The annual report says New Zealanders used 53,000 terabytes of data – 53% more than last year and the equivalent of 12GB (or 60 hour long TV episodes) for every New Zealander.
It also notes that almost half of all broadband connections have data caps of 50 gigabytes or more. Three yeas ago only 4% had data caps of that size.
Connections with no data limit increased 87%, to 155,000, while those with smaller data caps, unsurprisingly, continue to decrease.
The report confirms that we're getting all that data faster, too.
“Fibre is synonymous with faster Internet,” says Jason Attewell, Statistics New Zealand international and business performance statistics manager.
“While copper connections still dominate the broadband market, fibre has jumped to 46,000 connections – three times what it was last year.”
DSL connections remained the most common type of home or business internet connection at just over 1.3 million connections of a total of 1.98 million.
Fibre still only makes up 1% of total connections, though Statistics New Zealand says 'it has by far the fastest growth rate of all broadband connection types'.
“In fact, if current growth rates were to continue, fibre connections would exceed DSL connections within five years.”
Nevertheless, the latest figures still put the number of fibre connections below the 2013 OECD average of 16.65%.
On the speed side, the report shows that although over two-thirds of connections are still in the mid-range (8-24Mbps), the proportion of 24+Mbps connections has increased from 7% to 16%, or 130,000 connections, since 2013.
“The biggest jump is in the 24-50Mbps category, while fibre and other ultra-fast options drove the smaller increases in the 100+Mbps group,” Statistics New Zealand says.
“In addition, connections with upload speeds of 10Mbps or greater went up 15 percentage points and have now surpassed 300,000.”
We're also holding the internet in the palm of our hands, with 3.7 million internet-connected mobile phones active in the three months to June 2014.
“That's a connected mobile phone for every four out of five Kiwis.
“Due to the large number of devices, apps and networks available, more people have access to a wider range of goods and services through the internet while on the go,” Attewell says.
The mobile figures put New Zealand just above the OECD average for number of mobile subscriptions and indicate Kiwis have multiple phones, which may allow them to separate personal communications from work.
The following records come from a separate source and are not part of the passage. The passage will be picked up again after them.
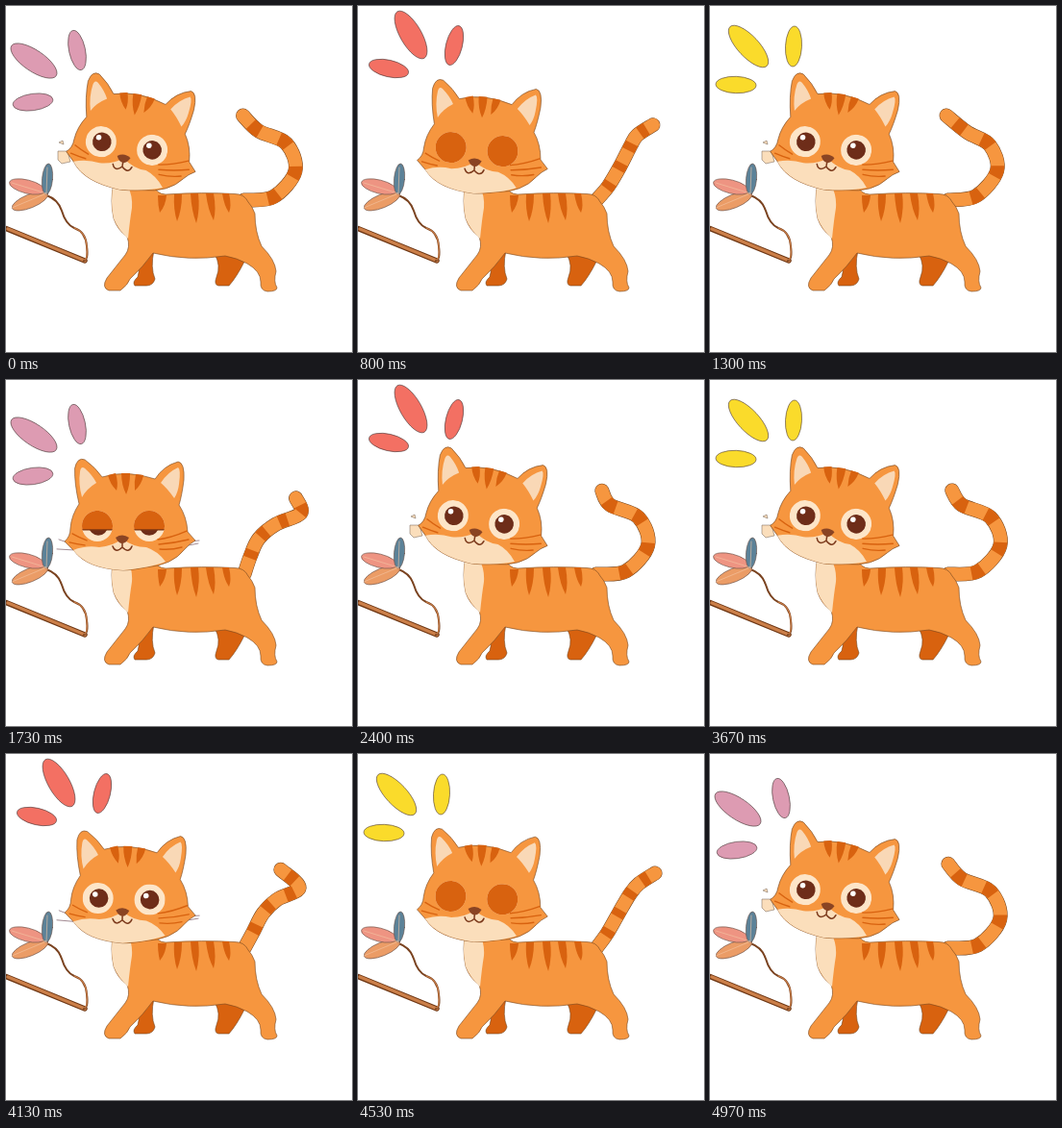
These frames come from a looping animation (360 by 360 pixels, 5 s). An HTML page:

```html
<!DOCTYPE html>
<html lang="en">
<head>
<meta charset="utf-8">
<title>Cat and feather toy</title>
<style>
html, body { margin: 0; width: 100%; height: 100%; overflow: hidden; background: #fff; }
svg { display: block; width: 100vw; height: 100vh; }
.fur { fill: #f6963f; }
.dark { fill: #d8620f; }
.cream { fill: #fbdebb; }
.edge { stroke: #74451f; stroke-width: .6; }
.line { fill: none; stroke-linecap: round; stroke-linejoin: round; }
</style>
</head>
<body>
<svg viewBox="0 0 360 360">
  <defs>
    <clipPath id="tailArea"><path d="M0 0H318V360H0Z"/></clipPath>
    <clipPath id="eyes"><circle cx="95" cy="152" r="16"/><circle cx="149" cy="152" r="16"/></clipPath>
  </defs>

  <g id="petals" stroke="#4d3b3b" stroke-width=".6">
    <ellipse rx="28" ry="11"/><ellipse rx="8.5" ry="21"/><ellipse rx="21" ry="8.7"/>
  </g>

  <g id="toy" class="line">
    <path d="M0 231.5L82 265" stroke="#6e3714" stroke-width="5.5"/>
    <path d="M2 232L82 265" stroke="#cb7f49" stroke-width="3.4"/>
    <path id="string" d="M81 265Q86 264 84 250Q83 235 71 231Q62 227 58 213Q54 201 42 197" stroke="#7a4320" stroke-width="2"/>
    <path d="M82 264Q85 262 84 250Q83 235 71 231" stroke="#cb7f49" stroke-width="1.2"/>
    <g stroke="#6b5148" stroke-width=".6">
      <ellipse cx="25" cy="203" rx="20" ry="7" fill="#eb9c66" transform="rotate(-22 25 203)"/>
      <ellipse cx="22" cy="188" rx="19" ry="7" fill="#ee9482" transform="rotate(14 22 188)"/>
      <ellipse cx="43" cy="180" rx="5.5" ry="16" fill="#5c8298" transform="rotate(5 43 180)"/>
      <path d="M6 210L42 195L6 184M43 168L42 196" stroke="#f4c7a4"/>
    </g>
  </g>

  <g class="line" clip-path="url(#tailArea)">
    <path class="tail" stroke="#74451f" stroke-width="15"/>
    <path class="tail" stroke="#f6963f" stroke-width="14"/>
    <path class="tail" pathLength="100" stroke="#d8620f" stroke-width="14" stroke-linecap="butt" style="stroke-linecap:butt" stroke-dasharray="0 16 8 15 8 15 8 14 8 100"/>
  </g>

  <path class="dark edge" d="M154 254Q150 272 155 284Q153 291 146 291H134Q131 287 137 282Q140 272 136 266Z"/>
  <path class="dark edge" d="M217 258Q224 270 219 282Q216 290 221 291H232Q240 282 248 266L240 256Z"/>
  <path class="fur edge" d="M112 184Q108 203 112 221Q116 233 126 240Q130 251 124 259L105 283Q99 293 107 296H119Q127 290 129 284Q143 271 153 257Q190 266 228 260Q240 262 251 268Q265 276 265 287Q264 296 272 297Q282 297 282 293Q278 287 281 276Q280 264 266 250Q259 235 259 216Q256 208 252 204Q248 195.5 238 195.5Q205 193.5 166 196Q157 196 151 184Z"/>
  <path class="cream" d="M112 184Q108 203 112 221Q117 233 127 242Q129 222 131 210Q132 197 126 186Z"/>
  <g class="dark" transform="translate(0 2)">
    <path d="M158 195H167Q166 206 160 213Q158 205 158 195Z"/>
    <path d="M175 194H183Q183 210 178 222Q174 210 175 194Z"/>
    <path d="M192 193H200Q202 210 198 224Q193 211 192 193Z"/>
    <path d="M208 193H216Q219 210 216 221Q210 210 208 193Z"/>
    <path d="M225 193H232Q235 206 232 213Q227 206 225 193Z"/>
  </g>

  <g id="crumbs" class="cream" stroke="#6d5a4c" stroke-width=".5">
    <path d="M54 151L64 151L67 162L58 164L54 160Z"/>
    <path d="M55 142L59 140L60 144Z"/>
  </g>

  <g id="head">
    <path id="whiskers" class="line" stroke="#997f88" stroke-width=".9" d="M53 176L70 177M55 166L66 170M186 168L201 167M190 172L200 170"/>
    <path class="fur edge" d="M71.500 92Q74 80 82 83Q93 91 100 101Q125 93 155 103Q164 89 179 85Q186 86 185 104Q183 120 180 130Q188 142 189 158L197 167Q190 171 186 176Q173 193 145 195Q130 198 122 198Q84 196 71 178L61 168Q67 163 67 154Q68 141 76 129Q71 108 71.500 92Z"/>
    <path fill="#f9d8b6" d="M77 95Q78 89 82 92Q90 99 94 107Q84 113 79 122Q75 108 77 95ZM179 91Q182 93 180 108Q179 117 175 123Q168 113 161 107Q168 96 179 91Z"/>
    <path class="dark" d="M106 99L114 97Q117 107 115 115Q108 108 106 99ZM120 97H129Q129 110 125 119Q120 109 120 97ZM135 98L143 99Q141 109 134 115Q133 106 135 98Z"/>
    <path class="cream" d="M70 177Q83 172 97 174Q111 173 121 165Q132 174 146 174Q158 178 166 189Q152 195 122 198Q84 196 70 177Z"/>
    <g clip-path="url(#eyes)">
      <path fill="#fde5c8" d="M70 130H175V175H70Z"/>
      <g fill="#6e2d19"><circle cx="96" cy="152" r="9.800"/><circle cx="149" cy="152" r="9.800"/></g>
      <g fill="#fff"><circle cx="92" cy="148" r="2.800"/><circle cx="145" cy="148" r="2.800"/></g>
      <rect id="lid" class="dark" x="70" y="135" width="110" stroke="#7c3410" stroke-width="1.2"/>
    </g>
    <path fill="#8a4423" d="M114 164Q121 159 128 164Q125 170 121 170Q117 170 114 164Z"/>
    <path class="line" stroke="#7c3a1c" stroke-width="1.5" d="M111 173Q114 181 121 174Q128 181 131 173M121 170V174"/>
    <path class="line" stroke="#d8620f" stroke-width="1.4" d="M158 166Q172 164 188 157M159 171Q174 170 190 166M160 176Q172 177 183 174M84 167Q76 164 69 160M82 172Q74 171 66 169"/>
  </g>
</svg>
<script>
const LOOP = 5000, SWING = LOOP / 4, BURST = LOOP / 3;
const $ = s => document.querySelector(s);
const tails = document.querySelectorAll('.tail');
const petals = $('#petals').children;

// each petal: x, y, rotation
const pink = { color: '#dd9bb2', at: [[29, 57, 34], [74, 46, -12], [28, 100, -8]] };
const yellow = { color: '#fadb2b', at: [[40, 42, 47], [87, 42, 3], [27, 82, 2]] };
const red = { color: '#f37063', at: [[55, 30, 60], [100, 41, 14], [32, 65, 13]] };

const curled = [[248, 202], [279, 199], [302, 172], [292, 143], [262, 130], [246, 114]];
const raised = [[248, 202], [254, 184], [263, 165], [281, 146], [300, 136], [315, 125]];

const wave = p => (1 - Math.cos(2 * Math.PI * p)) / 2;
const smooth = (a, b, x) => {
  const k = Math.min(1, Math.max(0, (x - a) / (b - a)));
  return k * k * (3 - 2 * k);
};

function burstAt(t) {
  const b = t % BURST;
  if (b < 284 || b >= 1465) return pink;
  return b >= 590 && b < 1125 ? red : yellow;
}

function spline(pts) {
  let d = 'M' + pts[0];
  for (let i = 0; i < pts.length - 1; i++) {
    const a = pts[i], b = pts[i + 1], before = pts[i - 1] || a, after = pts[i + 2] || b;
    const c1 = a.map((v, k) => v + (b[k] - before[k]) / 6);
    const c2 = b.map((v, k) => v - (after[k] - a[k]) / 6);
    d += `C${c1} ${c2} ${b}`;
  }
  return d;
}

// the base leads, the tip trails and flicks on the way up
function tailAt(p) {
  const base = Math.min(1, 1.1 * wave(p + .05)), tip = wave(p - .03);
  const flick = Math.max(0, Math.sin(2 * Math.PI * p));
  const pts = curled.map((c, i) =>
    c.map((v, k) => v + (raised[i][k] - v) * (i == 5 ? tip : base)));
  pts[3][1] += 6 * flick;
  pts[4][0] += 10 * flick;
  pts[4][1] += 4 * flick;
  return spline(pts);
}

function draw(t) {
  const p = t % SWING / SWING;
  const { color, at } = burstAt(t);
  $('#petals').setAttribute('fill', color);
  at.forEach(([x, y, r], i) =>
    petals[i].setAttribute('transform', `translate(${x} ${y}) rotate(${r})`));

  const d = tailAt(p);
  tails.forEach(e => e.setAttribute('d', d));

  const level = smooth(.05, .4, p) - smooth(.5, .8, p), up = 1 - level;
  $('#head').setAttribute('transform',
    `translate(${3.5 * up} ${-6.5 * up}) rotate(${9.3 * up} 122 152)`);
  $('#whiskers').style.opacity = level > .7 ? 1 : 0;
  $('#crumbs').style.opacity = level < .25 ? 1 : 0;

  const closed = smooth(.31, .45, p) - smooth(.67, .84, p);
  $('#lid').setAttribute('height', 38 * closed);
  $('#lid').style.opacity = closed > .01 ? 1 : 0;
}

function tick() {
  draw(performance.now() % LOOP);
  requestAnimationFrame(tick);
}
tick();
</script>
</body>
</html>
```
Meanwhile, saturation point hasn't yet be reached in the home market, with residential connections increasing 8% to 1.6 million connections, making up 80% of all internet connections.
Just one in five connections are to businesses or government – a 3% annual decrease to 386,000. However, Statistics New Zealand says the decrease 'may not be significant, but could be the result of questionnaire changes providing more accurate data on the 2014 figures.”